Beside the Well
A well in Togo supplies physical and spiritual blessings.
Can you imagine life without clean water? In the United States, one person uses an average of 80–100 gallons per day. We use it for bathing, laundry, cooking, cleaning, watering our gardens and most importantly, drinking. God is so good to have created one of Earth’s most remarkable resources—one of the most precious assets we have. Without water, life could not exist. Perhaps that is why God created water before He made plants, animals and humanity!
When I visited Togo, West Africa some time back, I couldn’t help but feel sympathy for the people in Lassa, a village in the northern part of this small country. The women had to haul water for their families more than a half a mile, and sometimes even further when the hand dug well in the village went dry. This well was very dirty, and from the odors ascending from its mouth, you could tell it had bacteria growing in it. Wells in Togo tend to be shallow, dug at the same depth as the latrines. Many people become sick from cross contamination and some even die from the water that is supposed to keep them alive.
Jesus likened the work of the Holy Spirit to a fountain of water within us. “He that believeth on Me, as the scripture hath said, out of his belly shall flow rivers of living water.
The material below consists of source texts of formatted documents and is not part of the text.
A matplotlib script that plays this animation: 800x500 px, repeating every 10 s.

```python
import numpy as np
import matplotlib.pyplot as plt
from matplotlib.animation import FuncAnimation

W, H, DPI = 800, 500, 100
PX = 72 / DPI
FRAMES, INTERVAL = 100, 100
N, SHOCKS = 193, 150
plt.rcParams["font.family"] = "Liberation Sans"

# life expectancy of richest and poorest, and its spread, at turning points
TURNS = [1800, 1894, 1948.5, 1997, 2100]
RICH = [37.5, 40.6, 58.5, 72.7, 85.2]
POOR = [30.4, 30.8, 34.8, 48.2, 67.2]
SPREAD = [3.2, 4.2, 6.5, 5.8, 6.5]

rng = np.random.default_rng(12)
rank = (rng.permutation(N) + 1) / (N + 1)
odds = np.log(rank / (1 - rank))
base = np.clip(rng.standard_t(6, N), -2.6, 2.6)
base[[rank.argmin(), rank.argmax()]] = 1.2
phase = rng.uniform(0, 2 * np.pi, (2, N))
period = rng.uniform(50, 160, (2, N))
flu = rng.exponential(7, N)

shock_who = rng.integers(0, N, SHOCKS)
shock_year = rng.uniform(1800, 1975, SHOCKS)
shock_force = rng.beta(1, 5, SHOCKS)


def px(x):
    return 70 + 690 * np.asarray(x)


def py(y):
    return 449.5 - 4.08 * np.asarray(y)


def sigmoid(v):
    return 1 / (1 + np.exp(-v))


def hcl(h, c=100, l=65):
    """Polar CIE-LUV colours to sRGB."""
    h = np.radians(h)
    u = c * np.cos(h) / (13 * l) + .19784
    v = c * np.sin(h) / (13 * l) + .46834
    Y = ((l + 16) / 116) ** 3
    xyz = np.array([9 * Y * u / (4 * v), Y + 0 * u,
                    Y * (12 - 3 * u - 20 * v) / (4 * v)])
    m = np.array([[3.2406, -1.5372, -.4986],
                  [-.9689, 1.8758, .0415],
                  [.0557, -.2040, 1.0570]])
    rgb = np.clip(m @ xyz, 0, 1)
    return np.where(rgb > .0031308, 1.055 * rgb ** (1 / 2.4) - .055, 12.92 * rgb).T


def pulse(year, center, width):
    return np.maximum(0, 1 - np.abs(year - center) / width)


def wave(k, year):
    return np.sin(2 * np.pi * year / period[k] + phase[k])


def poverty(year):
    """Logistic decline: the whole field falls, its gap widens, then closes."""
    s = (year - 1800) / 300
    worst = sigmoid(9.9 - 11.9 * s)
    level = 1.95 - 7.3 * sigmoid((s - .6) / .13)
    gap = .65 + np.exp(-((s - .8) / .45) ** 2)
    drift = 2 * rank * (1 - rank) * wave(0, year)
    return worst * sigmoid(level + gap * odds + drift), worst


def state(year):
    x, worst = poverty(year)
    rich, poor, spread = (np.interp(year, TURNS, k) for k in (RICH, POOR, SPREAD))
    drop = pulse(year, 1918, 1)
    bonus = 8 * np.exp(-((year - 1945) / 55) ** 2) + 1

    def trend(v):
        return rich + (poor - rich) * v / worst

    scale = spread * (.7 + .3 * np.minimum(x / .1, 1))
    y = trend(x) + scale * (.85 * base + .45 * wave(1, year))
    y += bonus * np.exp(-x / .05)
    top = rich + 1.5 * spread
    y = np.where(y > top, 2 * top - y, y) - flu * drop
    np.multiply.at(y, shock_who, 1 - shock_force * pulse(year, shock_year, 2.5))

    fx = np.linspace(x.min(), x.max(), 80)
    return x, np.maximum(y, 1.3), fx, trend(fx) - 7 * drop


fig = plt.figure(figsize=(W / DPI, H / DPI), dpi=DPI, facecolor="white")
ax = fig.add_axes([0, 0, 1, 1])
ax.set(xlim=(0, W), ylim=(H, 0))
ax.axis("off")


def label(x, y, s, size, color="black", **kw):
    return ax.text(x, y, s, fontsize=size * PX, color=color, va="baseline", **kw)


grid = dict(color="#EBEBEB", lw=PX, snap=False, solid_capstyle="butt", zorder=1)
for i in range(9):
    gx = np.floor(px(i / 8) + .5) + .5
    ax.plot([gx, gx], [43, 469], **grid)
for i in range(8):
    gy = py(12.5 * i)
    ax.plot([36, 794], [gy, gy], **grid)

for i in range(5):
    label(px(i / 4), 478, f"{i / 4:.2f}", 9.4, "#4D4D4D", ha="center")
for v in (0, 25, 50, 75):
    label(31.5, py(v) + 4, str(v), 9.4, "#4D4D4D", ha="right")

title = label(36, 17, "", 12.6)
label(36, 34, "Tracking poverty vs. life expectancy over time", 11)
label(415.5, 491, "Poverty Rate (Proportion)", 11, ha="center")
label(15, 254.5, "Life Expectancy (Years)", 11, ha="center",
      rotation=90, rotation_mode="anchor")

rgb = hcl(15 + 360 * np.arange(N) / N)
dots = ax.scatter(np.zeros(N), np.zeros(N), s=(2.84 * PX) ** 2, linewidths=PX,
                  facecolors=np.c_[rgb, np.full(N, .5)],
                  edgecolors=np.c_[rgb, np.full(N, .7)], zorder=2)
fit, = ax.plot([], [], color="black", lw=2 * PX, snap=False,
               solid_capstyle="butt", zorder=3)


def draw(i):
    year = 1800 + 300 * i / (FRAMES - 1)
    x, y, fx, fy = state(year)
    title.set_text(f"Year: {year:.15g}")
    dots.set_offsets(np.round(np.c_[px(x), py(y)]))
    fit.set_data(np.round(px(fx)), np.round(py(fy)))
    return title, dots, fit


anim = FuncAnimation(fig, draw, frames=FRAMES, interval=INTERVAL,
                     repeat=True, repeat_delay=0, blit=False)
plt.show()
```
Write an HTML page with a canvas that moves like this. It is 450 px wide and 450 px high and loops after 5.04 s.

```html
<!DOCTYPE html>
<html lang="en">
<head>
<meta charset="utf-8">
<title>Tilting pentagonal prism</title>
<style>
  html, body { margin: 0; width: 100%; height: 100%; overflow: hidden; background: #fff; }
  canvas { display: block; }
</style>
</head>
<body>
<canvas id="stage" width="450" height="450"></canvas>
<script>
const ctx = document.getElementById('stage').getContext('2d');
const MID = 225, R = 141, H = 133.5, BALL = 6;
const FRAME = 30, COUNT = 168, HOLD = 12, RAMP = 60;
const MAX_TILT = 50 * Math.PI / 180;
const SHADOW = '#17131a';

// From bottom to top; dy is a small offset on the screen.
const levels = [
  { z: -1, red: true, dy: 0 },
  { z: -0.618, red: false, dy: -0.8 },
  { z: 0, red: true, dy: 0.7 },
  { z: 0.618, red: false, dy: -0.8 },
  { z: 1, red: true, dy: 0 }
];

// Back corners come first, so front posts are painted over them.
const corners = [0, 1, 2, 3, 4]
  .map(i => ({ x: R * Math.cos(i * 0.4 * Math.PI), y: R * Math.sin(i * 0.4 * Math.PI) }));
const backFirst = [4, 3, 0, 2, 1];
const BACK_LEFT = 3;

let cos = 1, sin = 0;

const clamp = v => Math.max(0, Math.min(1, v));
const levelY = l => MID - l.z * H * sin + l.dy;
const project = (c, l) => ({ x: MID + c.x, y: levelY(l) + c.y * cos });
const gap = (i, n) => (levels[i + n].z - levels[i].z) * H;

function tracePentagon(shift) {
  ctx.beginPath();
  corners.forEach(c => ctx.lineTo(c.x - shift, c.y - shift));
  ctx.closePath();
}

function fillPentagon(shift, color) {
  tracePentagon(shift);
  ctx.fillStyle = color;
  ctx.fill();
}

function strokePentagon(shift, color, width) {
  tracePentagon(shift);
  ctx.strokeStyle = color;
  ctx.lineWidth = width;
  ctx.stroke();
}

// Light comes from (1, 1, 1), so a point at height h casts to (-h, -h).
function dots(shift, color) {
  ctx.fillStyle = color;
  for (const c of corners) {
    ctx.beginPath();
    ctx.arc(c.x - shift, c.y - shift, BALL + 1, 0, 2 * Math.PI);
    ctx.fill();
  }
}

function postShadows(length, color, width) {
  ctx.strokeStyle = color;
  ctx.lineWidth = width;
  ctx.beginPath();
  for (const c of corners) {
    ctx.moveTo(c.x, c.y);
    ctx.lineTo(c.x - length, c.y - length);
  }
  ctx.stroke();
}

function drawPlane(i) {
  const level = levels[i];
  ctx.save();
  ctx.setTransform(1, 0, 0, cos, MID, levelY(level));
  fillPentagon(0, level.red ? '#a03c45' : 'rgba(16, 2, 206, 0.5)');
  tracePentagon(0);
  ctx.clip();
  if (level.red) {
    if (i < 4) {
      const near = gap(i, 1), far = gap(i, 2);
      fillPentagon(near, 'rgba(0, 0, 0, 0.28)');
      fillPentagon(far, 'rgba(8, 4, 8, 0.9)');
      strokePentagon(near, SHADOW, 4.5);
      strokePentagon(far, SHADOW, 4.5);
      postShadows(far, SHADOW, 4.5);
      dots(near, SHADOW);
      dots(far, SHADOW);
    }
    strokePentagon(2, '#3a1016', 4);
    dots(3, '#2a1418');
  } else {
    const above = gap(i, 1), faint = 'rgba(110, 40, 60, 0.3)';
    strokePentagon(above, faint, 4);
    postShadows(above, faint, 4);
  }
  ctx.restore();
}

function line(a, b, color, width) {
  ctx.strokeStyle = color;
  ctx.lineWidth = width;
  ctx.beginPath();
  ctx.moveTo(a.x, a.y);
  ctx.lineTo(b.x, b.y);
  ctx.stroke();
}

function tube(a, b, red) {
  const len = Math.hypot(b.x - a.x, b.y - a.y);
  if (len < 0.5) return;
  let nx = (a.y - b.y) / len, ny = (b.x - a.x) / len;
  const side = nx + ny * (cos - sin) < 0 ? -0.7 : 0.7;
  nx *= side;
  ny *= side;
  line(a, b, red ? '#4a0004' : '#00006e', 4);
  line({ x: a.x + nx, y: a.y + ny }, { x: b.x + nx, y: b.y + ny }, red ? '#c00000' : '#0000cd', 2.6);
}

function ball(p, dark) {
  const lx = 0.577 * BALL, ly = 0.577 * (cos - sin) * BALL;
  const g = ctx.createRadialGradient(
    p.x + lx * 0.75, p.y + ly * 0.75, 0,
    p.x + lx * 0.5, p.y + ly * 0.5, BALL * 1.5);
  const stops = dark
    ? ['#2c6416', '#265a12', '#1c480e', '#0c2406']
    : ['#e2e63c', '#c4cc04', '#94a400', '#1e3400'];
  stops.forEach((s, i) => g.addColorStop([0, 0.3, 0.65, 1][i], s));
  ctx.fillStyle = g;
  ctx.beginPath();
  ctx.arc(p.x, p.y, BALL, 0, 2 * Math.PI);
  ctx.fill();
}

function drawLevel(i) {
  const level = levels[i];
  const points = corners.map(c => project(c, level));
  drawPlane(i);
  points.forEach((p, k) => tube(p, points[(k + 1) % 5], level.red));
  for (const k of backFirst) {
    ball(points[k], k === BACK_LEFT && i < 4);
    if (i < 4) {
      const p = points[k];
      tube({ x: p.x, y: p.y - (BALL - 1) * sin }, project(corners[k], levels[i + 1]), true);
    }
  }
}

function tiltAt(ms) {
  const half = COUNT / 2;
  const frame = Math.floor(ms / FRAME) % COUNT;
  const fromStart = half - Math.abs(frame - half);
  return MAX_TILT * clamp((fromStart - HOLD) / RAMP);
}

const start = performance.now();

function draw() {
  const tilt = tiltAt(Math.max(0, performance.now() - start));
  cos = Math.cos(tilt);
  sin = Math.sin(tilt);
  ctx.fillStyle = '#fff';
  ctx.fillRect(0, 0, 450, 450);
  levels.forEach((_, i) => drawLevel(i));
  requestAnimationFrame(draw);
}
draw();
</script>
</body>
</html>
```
But this spake He of the Spirit, which they that believe on Him should receive.” John 7:38, 39. The soul’s longing after God is likened to thirst: “My soul thirsteth for Thee, . . . in a dry and thirsty land, where no water is.” Psalm 63:1. And of course, it was next to a well that Jesus offered the Samaritan woman “living water.” John 4:6–14.
Today, the gospel is being preached beside a brand new well in Lassa, Togo. A church in Sandy, Oregon donated the money to help drill a well in some desolate village, and thanks to my time in Togo, I knew just the place where a well could be a blessing.
The poor of this village now have access to clean drinking water that has been government tested to be free from contaminates. However, providing clean, safe drinking water wasn’t the only objective of the well-drilling project; we also wanted to bring souls to the Lord by sharing the “water of life” with them. Physical thirst could be quenched at the well, but the thirsty would also be given an invitation to drink at the well that will never run dry. The well was purposely drilled next to a small Seventh-day Adventist church so that people would become familiar with who Seventh-day Adventists are and come in contact with church members!
As soon as the well in Lassa was completed, girls, boys and mothers with babies strapped to their backs lined up to fill their containers. People came from far and near to share in the blessing. That’s when the local pastor’s work at the well began! While the villagers wait to fill to their containers, the pastor will be preaching to the people. When they have completed their task, they will be provided literature to take home and learn about God’s last warning message to Earth. These dear, spiritually thirsty souls will hear the words of life! We can hardly wait to see how God will bring souls to the truth through the preaching beside the well.
Mike Bauler is the director of Mission Projects International. email@example.com
HOW YOU CAN HELP
Pray for this new project! Ask God to bring souls to the truth through the preaching beside the well.
Donate. You can support the work in Togo by sending your donation to Mission Projects International marked “Togo,” “Togo workers,” “Togo literature,” or “Togo churches.”
A big thank you to the church in Sandy, Oregon for donating the money to drill the well for this new project. Thank you also to each of you who have supported the work in Togo over the years! God bless you.